**Study material**
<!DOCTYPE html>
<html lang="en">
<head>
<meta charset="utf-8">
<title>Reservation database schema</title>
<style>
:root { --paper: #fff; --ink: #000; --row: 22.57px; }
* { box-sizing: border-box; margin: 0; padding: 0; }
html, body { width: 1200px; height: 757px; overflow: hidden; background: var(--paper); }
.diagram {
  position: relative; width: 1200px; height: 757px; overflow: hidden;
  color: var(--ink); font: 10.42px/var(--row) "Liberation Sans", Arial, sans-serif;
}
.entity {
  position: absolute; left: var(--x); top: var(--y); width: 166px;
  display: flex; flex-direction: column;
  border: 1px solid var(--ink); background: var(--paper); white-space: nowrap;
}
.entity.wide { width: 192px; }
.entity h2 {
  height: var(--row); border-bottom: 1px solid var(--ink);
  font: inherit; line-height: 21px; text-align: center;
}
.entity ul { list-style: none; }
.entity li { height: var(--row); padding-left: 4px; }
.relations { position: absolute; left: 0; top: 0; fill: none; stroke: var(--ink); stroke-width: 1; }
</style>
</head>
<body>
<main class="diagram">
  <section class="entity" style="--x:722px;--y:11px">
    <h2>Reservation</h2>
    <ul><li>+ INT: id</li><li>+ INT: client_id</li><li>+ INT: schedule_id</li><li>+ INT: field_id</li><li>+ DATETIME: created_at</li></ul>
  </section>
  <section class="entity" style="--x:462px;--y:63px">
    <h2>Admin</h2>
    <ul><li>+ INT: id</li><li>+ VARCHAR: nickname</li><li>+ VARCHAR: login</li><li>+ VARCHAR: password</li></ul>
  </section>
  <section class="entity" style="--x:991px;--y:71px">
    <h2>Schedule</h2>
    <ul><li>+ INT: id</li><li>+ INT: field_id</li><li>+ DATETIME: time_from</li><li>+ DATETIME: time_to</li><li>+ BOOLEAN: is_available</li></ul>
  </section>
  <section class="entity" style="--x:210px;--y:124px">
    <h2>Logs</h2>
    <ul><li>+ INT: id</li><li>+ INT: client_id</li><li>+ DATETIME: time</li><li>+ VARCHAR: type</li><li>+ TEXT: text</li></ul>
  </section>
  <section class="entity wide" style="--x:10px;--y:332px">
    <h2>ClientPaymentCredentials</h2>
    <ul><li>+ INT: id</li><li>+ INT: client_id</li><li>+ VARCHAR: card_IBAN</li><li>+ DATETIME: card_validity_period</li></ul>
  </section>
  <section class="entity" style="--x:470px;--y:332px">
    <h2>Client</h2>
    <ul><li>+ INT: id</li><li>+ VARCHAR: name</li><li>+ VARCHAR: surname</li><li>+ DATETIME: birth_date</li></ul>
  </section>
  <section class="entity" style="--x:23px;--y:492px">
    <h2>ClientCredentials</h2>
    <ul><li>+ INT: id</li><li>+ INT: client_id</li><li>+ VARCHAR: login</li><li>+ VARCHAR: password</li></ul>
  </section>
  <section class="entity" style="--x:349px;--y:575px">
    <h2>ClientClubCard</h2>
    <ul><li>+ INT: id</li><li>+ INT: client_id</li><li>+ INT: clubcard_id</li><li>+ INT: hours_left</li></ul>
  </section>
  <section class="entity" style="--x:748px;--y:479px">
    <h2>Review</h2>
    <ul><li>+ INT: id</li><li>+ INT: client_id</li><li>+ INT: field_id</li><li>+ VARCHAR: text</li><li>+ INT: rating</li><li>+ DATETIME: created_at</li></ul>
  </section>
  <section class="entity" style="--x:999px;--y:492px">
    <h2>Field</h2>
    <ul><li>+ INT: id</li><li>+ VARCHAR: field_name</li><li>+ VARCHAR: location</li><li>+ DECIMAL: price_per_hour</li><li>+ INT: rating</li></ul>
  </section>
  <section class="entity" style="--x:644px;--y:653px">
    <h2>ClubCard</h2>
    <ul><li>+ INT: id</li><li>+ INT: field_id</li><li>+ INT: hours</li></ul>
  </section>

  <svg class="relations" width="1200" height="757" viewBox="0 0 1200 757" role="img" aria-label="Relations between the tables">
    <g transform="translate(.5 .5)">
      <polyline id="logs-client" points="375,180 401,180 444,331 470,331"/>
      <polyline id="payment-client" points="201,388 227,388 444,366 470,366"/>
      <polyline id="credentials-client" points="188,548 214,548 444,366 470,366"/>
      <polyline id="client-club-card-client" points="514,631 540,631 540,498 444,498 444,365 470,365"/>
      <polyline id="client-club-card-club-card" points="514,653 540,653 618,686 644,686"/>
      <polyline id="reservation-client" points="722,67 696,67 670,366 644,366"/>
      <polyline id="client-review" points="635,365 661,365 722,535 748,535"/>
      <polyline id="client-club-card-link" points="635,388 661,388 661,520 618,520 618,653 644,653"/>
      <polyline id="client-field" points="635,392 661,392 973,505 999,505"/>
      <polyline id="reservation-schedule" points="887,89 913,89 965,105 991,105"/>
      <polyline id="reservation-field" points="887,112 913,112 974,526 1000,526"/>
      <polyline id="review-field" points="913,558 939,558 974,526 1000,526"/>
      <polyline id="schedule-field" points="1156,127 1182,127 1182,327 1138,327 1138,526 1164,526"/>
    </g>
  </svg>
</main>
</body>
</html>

**The task**
The lines above, from the first through the one containing "border-box; margin: 0;", must be restated word for word, with nothing added.

**Answer for this exercise**
<!DOCTYPE html>
<html lang="en">
<head>
<meta charset="utf-8">
<title>Reservation database schema</title>
<style>
:root { --paper: #fff; --ink: #000; --row: 22.57px; }
* { box-sizing: border-box; margin: 0; padding: 0; }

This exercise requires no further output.